Thursday, May 11, 2006

"Exactly what are you a doctor of, Mr Venkman?"

The UK is currently experiencing a creationist invasion, so perhaps it isn't surprising that one of their institutes of higher learning is introducing a course that treads a fine line between fringe science and pseudoscience. As part of their Masters of Science in parapsychology, students at Coventry University will be investigating the existence of ghosts:

For instance, some will investigate haunted houses, looking at statistics on which parts of buildings provide the most sightings.

Extra-sensory perception - where two people seem to communicate without using sound, vision, touch or smell - will also be looked at.

Dr Lawrence said: "We've got to look at what people are experiencing.

"No one has bothered to look, so people's view of the world has been divided into two components: the secular and humanist, and the religious.

"We've got to look at the middle ground, otherwise all you have is Richard Dawkins (professor of the public understanding of science at Oxford University) or the Pope."

I don't believe in the existence of ghosts in the same capacity that I don't believe in God, Santa Claus, or the Tooth Fairy. Nevertheless, I have had a mild fascination with most things paranormal, ever since school camp in Year Five when we stayed at the Old York Hospital, but particularly with "true ghost stories." It's a harmless vice--and one that takes me back to childhood days when I took such matters more seriously. (And this book is compulsory toilet reading material in my house!) According to the Skeptic's Dictionary:
A ghost is an alleged disembodied spirit of a dead persons. Ghosts are often depicted as inhabiting haunted houses, especially houses where murders have occurred. Why some murder victims would stick around for eternity to haunt a place while others seem to evaporate is one of the great mysteries of existence.

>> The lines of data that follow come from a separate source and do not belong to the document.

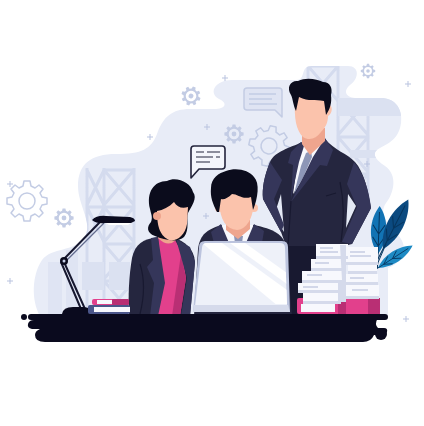
<!DOCTYPE html>
<html lang="en">
<head>
<meta charset="utf-8">
<title>Office team at a desk</title>
<style>
:root {
  --mist: #e8ecf7;
  --steel: #d4dbee;
  --line: #c3cce4;
  --ink: #0a0a1e;
  --hair: #0b0c1c;
  --suit: #25263f;
  --suit-light: #35365a;
  --suit-dark: #181930;
  --skin: #fbc3ac;
  --skin-shade: #eea58e;
  --pink: #e2408c;
  --pink-dark: #b92f74;
  --paper: #f7f8fd;
  --paper-shade: #d5daeb;
  --leaf: #1273b4;
  --leaf-dark: #0b4a80;
}
html, body { margin: 0; background: #fff; overflow: hidden; }
svg { display: block; width: 424px; height: 426px; }
.mist { fill: var(--mist); }
.outline { fill: none; stroke: var(--line); stroke-width: 1.5; stroke-linejoin: round; vector-effect: non-scaling-stroke; }
.tower { fill: none; stroke: var(--steel); stroke-width: 3; }
.hair { fill: var(--hair); }
.skin { fill: var(--skin); }
.skin-shade { fill: var(--skin-shade); }
.suit { fill: var(--suit); }
.suit-light { fill: var(--suit-light); }
.suit-dark { fill: var(--suit-dark); }
.pink { fill: var(--pink); }
.pink-dark { fill: var(--pink-dark); }
.paper { fill: var(--paper); }
.paper-shade { fill: var(--paper-shade); }
.ink { fill: var(--ink); }
.seam { fill: none; stroke: var(--suit-dark); stroke-width: 1.2; }
.vein { fill: none; stroke: #06365f; stroke-width: 1; }
</style>
</head>
<body>
<svg viewBox="0 0 424 426" role="img" aria-label="Three colleagues in suits at a desk with a laptop, lamp and stacks of paper">
  <defs>
    <g id="gear">
      <path class="outline" d="M-4-15L-3-20H3L4-15 8-13 12-16 16-12 13-8 15-4 20-3V3L15 4 13 8 16 12 12 16 8 13 4 15 3 20H-3L-4 15-8 13-12 16-16 12-13 8-15 4-20 3V-3L-15-4-13-8-16-12-12-16-8-13Z"/>
      <circle class="outline" r="8"/>
    </g>
    <g id="small-gear">
      <path fill="#c3cce4" fill-rule="evenodd" d="M-4-15L-3-20H3L4-15 8-13 12-16 16-12 13-8 15-4 20-3V3L15 4 13 8 16 12 12 16 8 13 4 15 3 20H-3L-4 15-8 13-12 16-16 12-13 8-15 4-20 3V-3L-15-4-13-8-16-12-12-16-8-13ZM0-11A11 11 0 0 0 0 11 11 11 0 0 0 0-11Z"/>
      <circle r="5" fill="#c3cce4"/>
    </g>
    <path id="plus" d="M-3 0H3M0-3V3" stroke="#b9c3df" stroke-width="1"/>
    <g id="truss">
      <path class="tower" d="M0 0V37M30 0V37M0 2H30M0 2L30 37M30 2L0 37"/>
    </g>
    <path id="backdrop-shape" d="M40 316C31 300 32 275 42 260C52 247 74 252 84 238C94 224 78 206 78 186C78 164 91 154 116 154C142 154 151 149 157 134C163 117 172 109 190 109H214C226 109 228 103 219 99C208 93 215 80 232 80H296C307 80 299 66 312 66H348C360 66 359 79 350 85C342 92 347 98 357 98H381C396 98 403 110 401 123C399 138 390 143 380 148C370 153 376 160 385 166C398 175 394 193 386 203C378 214 389 226 398 235C410 248 402 263 388 268V316Z"/>
    <clipPath id="backdrop-clip"><use href="#backdrop-shape"/></clipPath>
    <clipPath id="screen-clip"><path d="M207 243H280Q285 243 285 248L287 304H196L202 248Q202 243 207 243Z"/></clipPath>
    <g id="leaf-shape"><path d="M0 0C-11-14-10-34 0-48C10-34 10-14 0 0Z"/><path class="vein" d="M0 14V-42M0-8L6-17M0-8L-6-17M0-20L6-29M0-20L-6-29"/></g>
  </defs>

  <g id="backdrop">
    <use href="#backdrop-shape" class="mist"/>
    <g clip-path="url(#backdrop-clip)">
      <use href="#truss" x="104" y="168"/>
      <use href="#truss" x="104" y="205"/>
      <use href="#truss" x="104" y="242"/>
      <use href="#truss" x="104" y="279"/>
      <path class="tower" d="M87 168V316M87 170L104 205M104 170L87 205M87 207H104M87 207L104 242M104 207L87 242"/>
      <use href="#truss" x="308" y="64"/>
      <use href="#truss" x="338" y="98"/>
      <use href="#truss" x="338" y="135"/>
      <use href="#truss" x="338" y="172"/>
      <path d="M338 98H402V116H338ZM350 150H402V158H350Z" fill="#dbe1f1"/>
      <path d="M48 262H62V316H48ZM66 250H78V316H66Z" fill="#dfe4f3"/>
      <path d="M82 262H104V290H82ZM109 262H130V290H109Z" fill="#dbe1f1"/>
    </g>
  </g>

  <g id="gears">
    <use href="#gear" transform="translate(27 201)"/>
    <use href="#gear" transform="translate(269 146) rotate(12)"/>
    <use href="#small-gear" transform="translate(64 218) scale(.48)"/>
    <use href="#small-gear" transform="translate(191 96) scale(.48) rotate(20)"/>
    <use href="#small-gear" transform="translate(234 134) scale(.48)"/>
    <use href="#small-gear" transform="translate(368 71) scale(.36)"/>
  </g>
  <g id="sparkles">
    <use href="#plus" x="225" y="78"/><use href="#plus" x="408" y="84"/><use href="#plus" x="150" y="137"/>
    <use href="#plus" x="207" y="127"/><use href="#plus" x="10" y="281"/><use href="#plus" x="406" y="319"/>
    <use href="#plus" x="206" y="216"/><use href="#plus" x="367" y="164"/><use href="#plus" x="10" y="184"/>
  </g>
  <g id="speech-bubbles" fill="none" stroke-linejoin="round">
    <path d="M247 88H279Q282 88 282 91V117L275 110H247Q244 110 244 107V91Q244 88 247 88Z" fill="#dfe4f3" stroke="#c3cce4" stroke-width="1.5"/>
    <path d="M249 94H276M249 99H272M249 104H277" stroke="#b4bfdd" stroke-width="1.2"/>
    <path d="M194 146H222Q225 146 225 149V166Q225 169 222 169H199L191 178V149Q191 146 194 146Z" fill="#f4f6fc" stroke="#23243c" stroke-width="1.6"/>
    <path d="M196 152H204M207 152H220M196 157H213M216 157H220M196 162H210" stroke="#23243c" stroke-width="1.2"/>
  </g>

  <g id="plant">
    <use href="#leaf-shape" transform="translate(378 254) rotate(2)" fill="#1273b4"/>
    <use href="#leaf-shape" transform="translate(383 249) rotate(27) scale(1.05 1.16)" fill="#0b4a80"/>
    <use href="#leaf-shape" transform="translate(378 268) rotate(57) scale(.74 .86)" fill="#1d8ac4"/>
    <path d="M378 252Q375 270 370 285M386 244Q377 262 372 282" class="vein"/>
  </g>

  <g id="standing-man">
    <path class="suit" d="M302 142C290 148 275 151 270 162C264 177 262 188 263 199L281 232L286 246V316H344V246L352 244L371 208C368 190 364 172 355 162C348 154 334 150 325 139Z"/>
    <path class="suit-dark" d="M286 246H344V316H286Z"/>
    <path fill="#e4e9f5" d="M281 194L284 232L274 216ZM348 194L356 206 346 228Z"/>
    <path class="suit-light" d="M270 162C264 177 262 188 263 199L281 232L284 225L274 199L282 180Z"/>
    <path class="suit-light" d="M354 162C364 174 369 190 371 208L352 244L342 242L357 207L347 184Z"/>
    <path class="paper" d="M302 142L298 158L293 194L324 146L325 138L313 146Z"/>
    <path d="M306 153L311 151L312 157L303 178L294 194L301 166Z" fill="#8d96b7"/>
    <path class="suit-light" d="M301 142L291 152L288 163L293 165L291 199L299 162L304 146Z"/>
    <path class="suit-light" d="M325 138L333 150L327 166L320 165L291 202L313 157Z"/>
    <path class="seam" d="M291 201L288 246M326 196L336 193M340 182Q346 210 341 242"/>
    <path class="skin-shade" d="M302 128H325V141L310 155L302 144Z"/>
    <path class="skin" d="M295 100C294 118 296 130 303 137C309 141 316 139 321 132C326 127 328 122 328 116C333 113 333 105 328 104L325 96H297Z"/>
    <path class="hair" d="M296 111C293 105 293 99 291 95C286 87 291 80 298 81C306 77 317 79 323 82C330 82 333 88 331 95C332 103 330 109 326 115L324 101C315 99 309 102 299 97Z"/>
  </g>

  <g id="woman">
    <path class="suit" d="M158 237C143 239 135 244 132 258C129 276 128 294 129 316H190L195 262C194 248 184 241 174 238Z"/>
    <path class="pink" d="M158 237L174 238L182 253L186 278L180 316H157L162 284Z"/>
    <path class="pink-dark" d="M181 254L186 278L180 316H172Z"/>
    <path class="suit-light" d="M151 238L158 237L165 283L158 316H150L154 283L147 267L153 260Z"/>
    <path class="suit-light" d="M176 239L190 247L195 262L190 316H181L187 278Z"/>
    <path class="seam" d="M140 264Q147 286 140 314"/>
    <path class="skin-shade" d="M159 226H176V240Q168 248 158 238Z"/>
    <path class="hair" d="M150 209C146 192 154 181 167 181C177 176 191 183 193 192C198 198 191 207 188 213C186 219 190 229 184 237C178 243 164 240 155 236C146 233 147 226 151 222C153 217 151 214 150 209Z"/>
    <path class="skin" d="M157 211C157 229 161 236 169 240C176 242 185 236 187 224L188 207C182 209 177 207 174 202C169 207 163 210 157 211Z"/>
    <circle class="skin-shade" cx="157" cy="216" r="4"/>
  </g>

  <g id="seated-man">
    <path class="suit" d="M221 225C207 230 200 234 198 249L194 316H292L286 247C284 234 273 229 254 225Z"/>
    <path class="paper" d="M222 225L218 233L236 250L255 236L253 225Z"/>
    <path d="M234 236H243L241 250H236Z" fill="#8d96b7"/>
    <path class="suit-light" d="M221 224L211 232L214 243L232 250ZM254 224L264 231L262 243L243 250Z"/>
    <path class="skin-shade" d="M226 220H250V229L238 239L226 230Z"/>
    <path class="skin" d="M219 202C220 220 226 229 237 230C247 229 253 218 254 202L248 190H224Z"/>
    <circle class="skin" cx="219" cy="208" r="4"/>
    <circle class="skin" cx="254" cy="208" r="4"/>
    <path class="hair" d="M217 212C213 204 210 197 211 188C211 178 219 173 226 171C236 167 249 170 254 177C260 183 258 198 253 210L251 197C242 200 238 194 232 194C228 198 224 200 221 199L219 212Z"/>
  </g>

  <g id="laptop">
    <path d="M205 241H282Q288 241 288 247L290 312H193L199 247Q199 241 205 241Z" fill="#bcc4de"/>
    <path d="M207 243H280Q285 243 285 248L287 306H195L202 248Q202 243 207 243Z" fill="#eef1f9"/>
    <g clip-path="url(#screen-clip)" fill="#fff">
      <path d="M202 243H222L287 290V306H278ZM230 243H245L287 273V284Z"/>
    </g>
    <path d="M194 305H288L290 312H193Z" fill="#d5daeb"/>
  </g>

  <g id="lamp">
    <path d="M64 262L85 309M61 262L81 309M63 260L101 221" fill="none" stroke="#171830" stroke-width="2"/>
    <path d="M67 260L104 223" fill="none" stroke="#626b8e" stroke-width="1.2"/>
    <circle cx="64" cy="261" r="4" class="ink"/>
    <circle cx="64" cy="261" r="1.5" fill="#c3cce4"/>
    <path class="ink" d="M92 220Q97 215 106 216L130 217Q135 218 135 221L131 223H105Q97 224 92 220Z"/>
    <path d="M106 223H131L128 225H109Z" fill="#fff"/>
    <path class="ink" d="M62 314Q63 307 73 307H84Q92 308 93 314Z"/>
  </g>

  <g id="books">
    <rect x="92" y="299" width="32" height="6" rx="2" class="pink"/>
    <rect x="97" y="300" width="27" height="4" class="paper"/>
    <rect x="88" y="305" width="42" height="9" rx="2" fill="#4b568a"/>
    <rect x="94" y="307" width="36" height="5" class="paper"/>
    <rect x="112" y="299" width="17" height="6" rx="1" class="pink-dark"/>
  </g>

  <g id="paper-stacks">
    <rect x="297" y="298" width="83" height="16" rx="2" class="pink"/>
    <path class="pink-dark" d="M338 298H346V314H338ZM368 298H380V314H368Z"/>
    <rect x="301" y="304" width="34" height="8" class="paper"/>
    <g class="paper">
      <rect x="316" y="244" width="32" height="13"/>
      <rect x="311" y="259" width="34" height="10"/>
      <rect x="302" y="271" width="41" height="10"/>
      <rect x="298" y="283" width="43" height="8"/>
      <rect x="303" y="293" width="38" height="9"/>
      <rect x="345" y="247" width="33" height="16"/>
      <rect x="348" y="264" width="29" height="8"/>
      <rect x="344" y="274" width="34" height="9"/>
      <rect x="346" y="285" width="33" height="12"/>
    </g>
    <g class="paper-shade">
      <path d="M316 256H348V259H316ZM311 268H345V271H311ZM302 280H343V283H302ZM298 290H341V293H298ZM303 301H341V304H303Z"/>
      <path d="M345 262H378V265H345ZM348 271H377V274H348ZM344 282H378V285H344ZM346 296H379V299H346Z"/>
      <path d="M340 245H346V302H338V283L342 280Z"/>
    </g>
    <path d="M320 248H333M320 252H338M315 263H329M307 275H322M303 287H318M350 252H365M350 256H371M350 278H364M352 290H368" fill="none" stroke="#aeb8d6" stroke-width="1.2"/>
  </g>

  <g id="desk" class="ink">
    <rect x="28" y="314" width="360" height="6" rx="3"/>
    <circle cx="24" cy="317" r="3"/>
    <path d="M34 318H378Q374 324 378 328H384Q388 328 387 332Q386 335 381 335H374Q371 342 363 342H45Q35 342 35 335Q35 331 40 329H32Q27 328 28 324Q29 320 34 320Z"/>
    <circle cx="381" cy="334" r="6"/>
  </g>
</svg>
</body>
</html>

Many people report physical changes in haunted places, especially a feeling of a presence accompanied by temperature drop and hearing unaccountable sounds. They are not imagining things. Most hauntings occur in old buildings, which tend to be drafty. Scientists who have investigated haunted places account for both the temperature changes and the sounds by finding sources of the drafts, such as empty spaces behind walls or currents set in motion by low frequency sound waves produced by such mundane objects as extraction fans.

Some ghost experiences are attributed to sleep paralysis.

But we don't need to be such spoil-sports. If you have a "true ghost story" to share, feel free . . .